X-Ray Photoelectron Spectroscopy (XPS, ESCA)
The surface analysis technique called X-Ray Photoelectron Spectroscopy (XPS) is also known as ESCA, electron spectroscopy for chemical analysis. XPS is chosen when the samples are insulating or when chemical state information is desired. XPS analysis is usually conducted in two parts. During the first portion, a complete surface elemental analysis is obtained. XPS detects atomic number range 3-92, within 50Å of the surface. There is good light element sensitivity, with a detectability limit of approximately 0.1 atomic percent. The second portion of a typical XPS experiment is used to determine the chemical binding energy of the surface elements. This portion is the true strength of XPS in that the binding energy furnishes some information about compounds present on the surface.
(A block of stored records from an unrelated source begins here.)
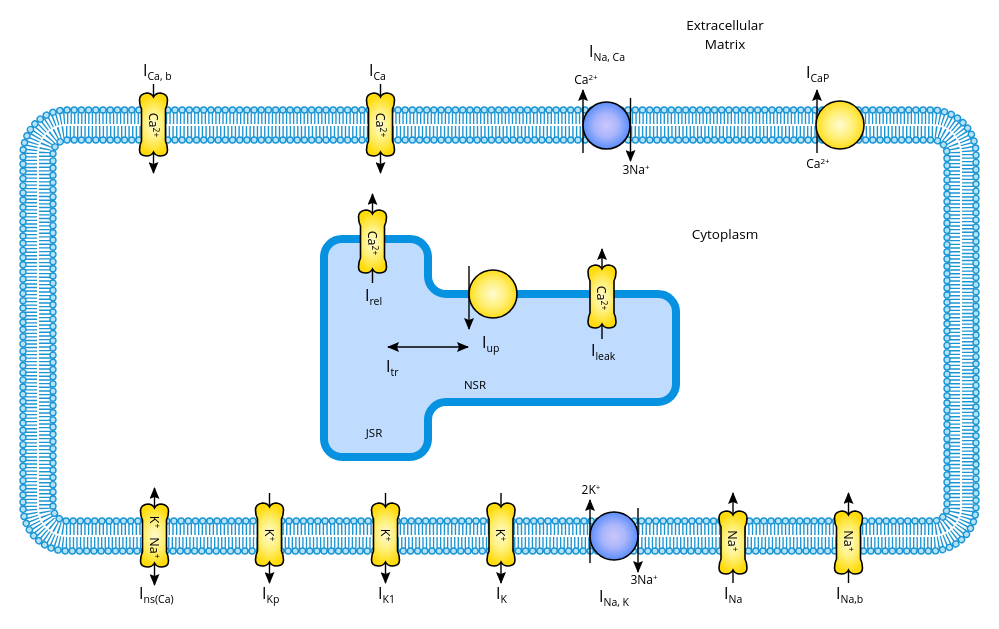
<!DOCTYPE html>
<html lang="en">
<head>
<meta charset="utf-8">
<title>Ion currents across the cell membrane</title>
<style>
:root {
  --ink: #000;
  --paper: #fff;
  --lipid-line: #1b95d3;
  --lipid-fill: #b4e2f8;
  --sr-wall: #0692e0;
  --sr-fill: #bfdcff;
}
* { box-sizing: border-box; }
html, body { margin: 0; overflow: hidden; background: var(--paper); }
.diagram {
  position: relative;
  width: 999px;
  height: 629px;
  overflow: hidden;
  color: var(--ink);
  font-family: "Open Sans", "Noto Sans", sans-serif;
}
.drawing { position: absolute; inset: 0; display: block; }
.membrane { fill: none; }
.tails { stroke: var(--lipid-line); stroke-width: 12; stroke-dasharray: .38 .62; }
.heads { stroke: var(--lipid-line); stroke-width: 7.4; stroke-linecap: round; stroke-dasharray: .01 .99; }
.heads-fill { stroke: var(--lipid-fill); stroke-width: 4.6; stroke-linecap: round; stroke-dasharray: .01 .99; }
.reticulum { fill: var(--sr-fill); stroke: var(--sr-wall); stroke-width: 8; }
.arrow { fill: none; stroke: var(--ink); stroke-width: 1.4; }
.down, .up { marker-end: url(#arrowhead); }
.both { marker-start: url(#arrowhead); marker-end: url(#arrowhead); }
.protein { stroke: var(--ink); stroke-width: 1.6; }
.exchanger { fill: url(#blue-ball); }
.pump { fill: url(#yellow-ball); }

.label {
  position: absolute;
  left: var(--x);
  top: var(--y);
  margin: 0;
  line-height: 20px;
  white-space: nowrap;
}
.label sub, .label sup { position: relative; vertical-align: baseline; line-height: 0; }
.region { font-size: 13.5px; line-height: 19px; text-align: center; transform: translateX(-50%); }
.store { font-size: 11.5px; transform: translateX(-50%); }
.current { font-size: 16px; }
.current sub { top: 4px; font-size: 10.5px; }
.ion { font-size: 12px; transform: translateX(-50%); }
.ion sup { top: -4px; font-size: 8px; }
.carried { font-size: 12.5px; transform: translate(-50%, -50%) rotate(90deg); }
.carried sup { top: -4px; font-size: 8.5px; }
</style>
</head>
<body>
<main class="diagram">
  <svg class="drawing" width="999" height="629" viewBox="0 0 999 629" aria-hidden="true">
    <defs>
      <radialGradient id="yellow-ball">
        <stop offset="0" stop-color="#fffbd0"/>
        <stop offset=".55" stop-color="#fff07a"/>
        <stop offset="1" stop-color="#ffdd1a"/>
      </radialGradient>
      <radialGradient id="blue-ball">
        <stop offset="0" stop-color="#cbc6fb"/>
        <stop offset=".5" stop-color="#a9b5fc"/>
        <stop offset="1" stop-color="#5a8dfa"/>
      </radialGradient>
      <radialGradient id="channel-gold" gradientUnits="userSpaceOnUse" cx="0" cy="0" r="30" gradientTransform="scale(.62 1)">
        <stop offset="0" stop-color="#fffbd0"/>
        <stop offset=".5" stop-color="#fff07a"/>
        <stop offset="1" stop-color="#ffdb0a"/>
      </radialGradient>
      <marker id="arrowhead" markerUnits="userSpaceOnUse" markerWidth="12" markerHeight="10" refX="11" refY="5" viewBox="0 0 12 10" orient="auto-start-reverse">
        <path d="M0 0L12 5L0 10L2 5Z"/>
      </marker>
      <path id="channel" class="protein" fill="url(#channel-gold)" d="M0 -28Q-2 -32 -7 -32Q-14 -31 -14 -25Q-14 -20 -12 -16V16Q-14 20 -14 25Q-14 31 -7 31Q-2 31 0 27Q2 31 7 31Q14 31 14 25Q14 20 12 16V-16Q14 -20 14 -25Q14 -31 7 -32Q2 -32 0 -28Z"/>
      <rect id="outer-leaflet" x="23" y="110" width="953" height="441" rx="44" pathLength="377"/>
      <rect id="inner-leaflet" x="53" y="140" width="894" height="381" rx="14" pathLength="351"/>
    </defs>

    <g class="membrane">
      <rect class="tails" x="31" y="118" width="937" height="425" rx="36" pathLength="754"/>
      <rect class="tails" x="45" y="132" width="909" height="397" rx="21" pathLength="702"/>
      <use class="heads" href="#outer-leaflet"/>
      <use class="heads-fill" href="#outer-leaflet"/>
      <use class="heads" href="#inner-leaflet"/>
      <use class="heads-fill" href="#inner-leaflet"/>
    </g>

    <path class="reticulum" d="M342 239H410A18 18 0 0 1 428 257V276A18 18 0 0 0 446 294H658A18 18 0 0 1 676 312V384A18 18 0 0 1 658 402H446A18 18 0 0 0 428 420V439A18 18 0 0 1 410 457H342A18 18 0 0 1 324 439V257A18 18 0 0 1 342 239Z"/>

    <g class="arrows">
      <path class="arrow down" d="M153.5 84V173"/>
      <path class="arrow down" d="M380.5 84V173"/>
      <path class="arrow up" d="M583 153V90"/>
      <path class="arrow down" d="M630.5 98V161"/>
      <path class="arrow up" d="M817 153V90"/>
      <path class="arrow up" d="M372.5 283V194"/>
      <path class="arrow down" d="M469 266V329"/>
      <path class="arrow up" d="M602 339V249"/>
      <path class="arrow both" d="M388 347H468"/>
      <path class="arrow both" d="M154.5 488V585"/>
      <path class="arrow down" d="M269.5 493V583"/>
      <path class="arrow down" d="M385.5 493V583"/>
      <path class="arrow down" d="M501 493V583"/>
      <path class="arrow up" d="M590 563V500"/>
      <path class="arrow down" d="M638 508V572"/>
      <path class="arrow up" d="M733 583V493"/>
      <path class="arrow up" d="M848.5 583V493"/>
    </g>

    <g class="channels">
      <use href="#channel" x="153.5" y="125"/>
      <use href="#channel" x="380.5" y="125"/>
      <use href="#channel" x="372.5" y="242"/>
      <use href="#channel" x="602" y="297"/>
      <use href="#channel" x="154.5" y="536"/>
      <use href="#channel" x="269.5" y="535"/>
      <use href="#channel" x="385.5" y="535"/>
      <use href="#channel" x="501" y="535"/>
      <use href="#channel" x="733" y="543"/>
      <use href="#channel" x="848.5" y="543"/>
    </g>

    <g class="transporters">
      <circle class="protein exchanger" cx="606.5" cy="125.5" r="23.5"/>
      <circle class="protein pump" cx="840" cy="125" r="24"/>
      <circle class="protein pump" cx="493" cy="294" r="24"/>
      <circle class="protein exchanger" cx="614" cy="536" r="24"/>
    </g>
  </svg>

  <p class="label region" style="--x:725px;--y:16px">Extracellular<br>Matrix</p>
  <p class="label region" style="--x:725px;--y:225px">Cytoplasm</p>
  <p class="label store" style="--x:475px;--y:375px">NSR</p>
  <p class="label store" style="--x:374px;--y:423px">JSR</p>

  <p class="label current" style="--x:143px;--y:60px">I<sub>Ca, b</sub></p>
  <p class="label current" style="--x:369px;--y:60px">I<sub>Ca</sub></p>
  <p class="label current" style="--x:589px;--y:41px">I<sub>Na, Ca</sub></p>
  <p class="label current" style="--x:806px;--y:62px">I<sub>CaP</sub></p>
  <p class="label current" style="--x:365px;--y:285px">I<sub>rel</sub></p>
  <p class="label current" style="--x:482px;--y:332px">I<sub>up</sub></p>
  <p class="label current" style="--x:591px;--y:340px">I<sub>leak</sub></p>
  <p class="label current" style="--x:386px;--y:356px">I<sub>tr</sub></p>
  <p class="label current" style="--x:139px;--y:583px">I<sub>ns(Ca)</sub></p>
  <p class="label current" style="--x:262px;--y:583px">I<sub>Kp</sub></p>
  <p class="label current" style="--x:378px;--y:583px">I<sub>K1</sub></p>
  <p class="label current" style="--x:496px;--y:583px">I<sub>K</sub></p>
  <p class="label current" style="--x:599px;--y:586px">I<sub>Na, K</sub></p>
  <p class="label current" style="--x:724px;--y:583px">I<sub>Na</sub></p>
  <p class="label current" style="--x:836px;--y:583px">I<sub>Na,b</sub></p>

  <p class="label ion" style="--x:586px;--y:70px">Ca<sup>2+</sup></p>
  <p class="label ion" style="--x:636px;--y:160px">3Na<sup>+</sup></p>
  <p class="label ion" style="--x:818px;--y:154px">Ca<sup>2+</sup></p>
  <p class="label ion" style="--x:591px;--y:480px">2K<sup>+</sup></p>
  <p class="label ion" style="--x:644px;--y:570px">3Na<sup>+</sup></p>

  <p class="label carried" style="--x:153px;--y:125px">Ca<sup>2+</sup></p>
  <p class="label carried" style="--x:380px;--y:125px">Ca<sup>2+</sup></p>
  <p class="label carried" style="--x:372px;--y:243px">Ca<sup>2+</sup></p>
  <p class="label carried" style="--x:601px;--y:298px">Ca<sup>2+</sup></p>
  <p class="label carried" style="--x:154px;--y:522px">K<sup>+</sup></p>
  <p class="label carried" style="--x:154px;--y:548px">Na<sup>+</sup></p>
  <p class="label carried" style="--x:269px;--y:535px">K<sup>+</sup></p>
  <p class="label carried" style="--x:385px;--y:535px">K<sup>+</sup></p>
  <p class="label carried" style="--x:500px;--y:535px">K<sup>+</sup></p>
  <p class="label carried" style="--x:732px;--y:541px">Na<sup>+</sup></p>
  <p class="label carried" style="--x:848px;--y:541px">Na<sup>+</sup></p>
</main>
</body>
</html>
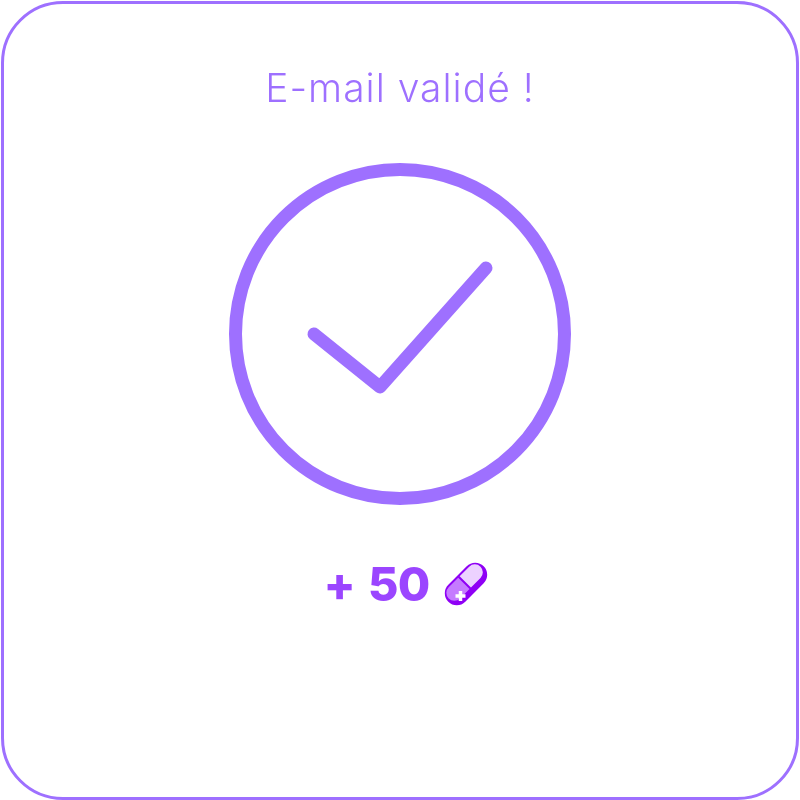
<!DOCTYPE html>
<html lang="fr">
<head>
<meta charset="utf-8">
<title>E-mail validé</title>
<style>
:root {
  --violet: #9e70ff;
  --violet-strong: #9b45ff;
  --pill-dark: #8f00f5;
  --pill-mid: #c57bff;
  --pill-light: #ecd2ff;
  --paper: #ffffff;
}
* { box-sizing: border-box; margin: 0; }
body {
  width: 800px;
  height: 800px;
  padding: 1px 1px 0;
  overflow: hidden;
  background: var(--paper);
  font-family: Inter, "Open Sans", sans-serif;
}
.card {
  display: flex;
  flex-direction: column;
  align-items: center;
  height: 799px;
  padding-top: 64px;
  border: 3px solid var(--violet);
  border-radius: 62px;
}
.title {
  font-size: 39px;
  font-weight: 300;
  line-height: 40px;
  letter-spacing: 1px;
  white-space: nowrap;
  color: var(--violet);
}
.success-icon {
  display: block;
  width: 344px;
  height: 344px;
  margin-top: 54px;
  fill: none;
  stroke: var(--violet);
  stroke-width: 13;
  stroke-linecap: round;
  stroke-linejoin: round;
}
.reward {
  display: flex;
  align-items: center;
  height: 44px;
  margin: 56px 0 0 15px;
  font-size: 47px;
  font-weight: 800;
  line-height: 44px;
  color: var(--violet-strong);
}
.sign, .amount { display: flex; justify-content: center; }
.sign { width: 25px; margin-right: 17px; }
.amount { width: 60px; margin-right: 15px; letter-spacing: -1px; }
.pill { display: block; width: 44px; height: 44px; }
</style>
</head>
<body>
<main class="card">
  <h1 class="title">E-mail validé !</h1>
  <svg class="success-icon" viewBox="0 0 344 344" role="img" aria-label="Validation réussie">
    <circle cx="172" cy="172" r="164.5"/>
    <polyline points="86,172 152,225 258,106"/>
  </svg>
  <p class="reward">
    <span class="sign">+</span>
    <span class="amount">50</span>
    <svg class="pill" viewBox="0 0 44 44" role="img" aria-label="Gélule">
      <g transform="translate(22 22) rotate(-45)">
        <rect x="-25" y="-12" width="50" height="24" rx="12" fill="var(--pill-dark)"/>
        <path d="M-1 -10V6H-14.5A8 8 0 0 1 -14.5 -10Z" fill="var(--pill-mid)"/>
        <path d="M1 -10H14.5A8 8 0 0 1 14.5 6H1Z" fill="var(--pill-light)"/>
      </g>
      <path d="M16.5 29v10M11.5 34h10" stroke="var(--paper)" stroke-width="3.5"/>
    </svg>
  </p>
</main>
</body>
</html>
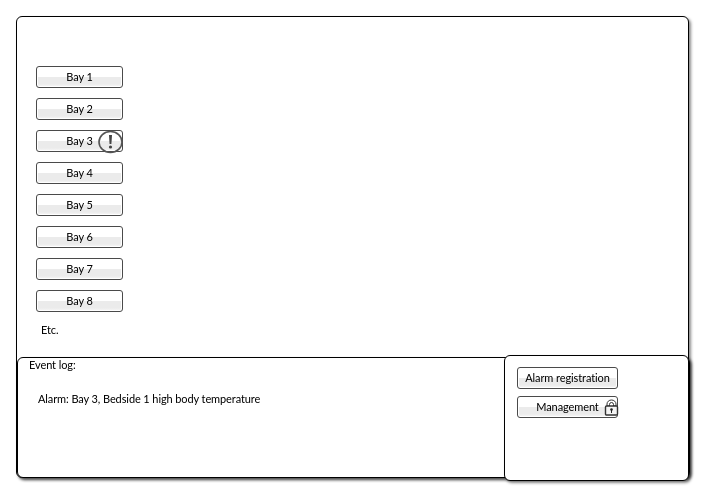
<!DOCTYPE html>
<html lang="en">
<head>
<meta charset="utf-8">
<title>Ward alarm overview</title>
<style>
:root {
  --ink: #000;
  --paper: #fff;
  --edge: #4a4a4a;
  --shade: #ebebeb;
  --icon: #555;
  --shadow: rgba(0, 0, 0, .45);
}
* { box-sizing: border-box; }
html, body { margin: 0; }
body {
  position: relative;
  width: 708px;
  height: 500px;
  overflow: hidden;
  background: var(--paper);
  color: var(--ink);
  font: 11px/14px Lato, "Open Sans", sans-serif;
  letter-spacing: -.1px;
}
p, ul { margin: 0; padding: 0; list-style: none; }
.panel {
  position: absolute;
  background: var(--paper);
  border: 1px solid var(--ink);
  border-radius: 6px;
  box-shadow: 2px 2px 3px var(--shadow);
}
.overview { left: 16px; top: 16px; width: 673px; height: 462px; padding: 49px 19px; }
.event-log { left: 17px; top: 357px; width: 673px; height: 121px; padding: 0 11px; }
.actions {
  left: 504px; top: 355px; width: 185px; height: 126px;
  padding: 11px 12px;
  display: flex; flex-direction: column; gap: 7px;
}
.bays { display: flex; flex-direction: column; gap: 10px; width: 87px; }
.button {
  position: relative;
  display: block;
  height: 22px;
  padding-top: 3px;
  border: 1px solid var(--edge);
  border-radius: 3px;
  background: linear-gradient(var(--paper) 50%, var(--shade) 50%, var(--shade) 85%, #f8f8f8);
  box-shadow: inset 0 0 0 1px var(--paper);
  color: inherit;
  text-align: center;
  text-decoration: none;
}
.actions .button { width: 101px; }
.icon { position: absolute; display: block; }
.alert { left: 61px; top: -1px; }
.lock { left: 86px; top: 2px; }
.more { margin: 11px 0 0 5px; }
.entry { margin: 20px 0 0 9px; }
</style>
</head>
<body>
<main class="panel overview">
  <ul class="bays">
    <li><a class="button" href="#">Bay 1</a></li>
    <li><a class="button" href="#">Bay 2</a></li>
    <li><a class="button" href="#">Bay 3
      <svg class="icon alert" width="25" height="24" viewBox="0 0 25 24" role="img" aria-label="Alarm">
        <ellipse cx="12.5" cy="12" rx="11.5" ry="10.5" fill="none" stroke="#555" stroke-width="1.6"/>
        <path d="M11 5h3l-.6 9h-1.8z" fill="#444"/>
        <circle cx="12.5" cy="17" r="1.6" fill="#444"/>
      </svg></a></li>
    <li><a class="button" href="#">Bay 4</a></li>
    <li><a class="button" href="#">Bay 5</a></li>
    <li><a class="button" href="#">Bay 6</a></li>
    <li><a class="button" href="#">Bay 7</a></li>
    <li><a class="button" href="#">Bay 8</a></li>
  </ul>
  <p class="more">Etc.</p>
</main>
<section class="panel event-log">
  <p>Event log:</p>
  <p class="entry">Alarm: Bay 3, Bedside 1 high body temperature</p>
</section>
<nav class="panel actions">
  <a class="button" href="#">Alarm registration</a>
  <a class="button" href="#">Management
    <svg class="icon lock" width="15" height="17" viewBox="0 0 15 17" role="img" aria-label="Locked">
      <path d="M3 7V5a4.5 4 0 0 1 9 0v2H9.5V5.500a2 2 0 0 0-4 0V7z" fill="#fff" stroke="#333"/>
      <rect x="1.500" y="7" width="12" height="9" rx="1" fill="#f4f4f4" stroke="#333" stroke-width="1.400"/>
      <circle cx="7.500" cy="10.500" r="1.300" fill="#222"/>
      <path d="M7 10h1v4H7z" fill="#222"/>
    </svg></a>
</nav>
</body>
</html>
Argon profiling is also available to determine concentration as a function of depth.
XPS Features Include
Material issues analyzed with XPS include surface segregation, corrosion, semiconductor & electrical contact contamination, surface cleanliness, paint & coating delamination, and intergranular fracture.
- Elemental surface composition from atomic number 3-92
- 10-50Å analysis depth
- 10µm spatial resolution
- Conductors and insulators can be analyzed
- Depth profiling with C-60 beam for organic materials
- Depth profiling with argon ion beam for inorganic materials
- Large sample size
XPS is well suited to the study of coating failures. Analysis of the exposed material interface delineates the true location of the separation. Comparison of these surfaces to the bulk materials often shows the presence of contaminants.
In this example, XPS determined that a fluoride-containing glass surface was contaminated with a high level of Teflon®, preventing ultimate coating adhesion. The base glass contained fluoride compounds. Polytetrafluoroethylene (PTFE) is a synthetic fluoropolymer (most well known by the DuPont brand name Teflon®) with many applications. XPS can easily differentiate between the fluorine states of simple fluoride and fluoropolymer.
XPS has many applications in polymer technology. One application is the study of polymer film before and after surface treatment processes, including plasma treatment and corona discharge treatment. The data compare the carbon oxidation state of untreated and treated polyethylene after discharge treatment in air. Shifting in the carbon XPS peaks indicate different binding states are present. The as-received polyethylene is predominantly alkane C-C carbon. Carbon-oxygen bonding is clearly present after the discharge process.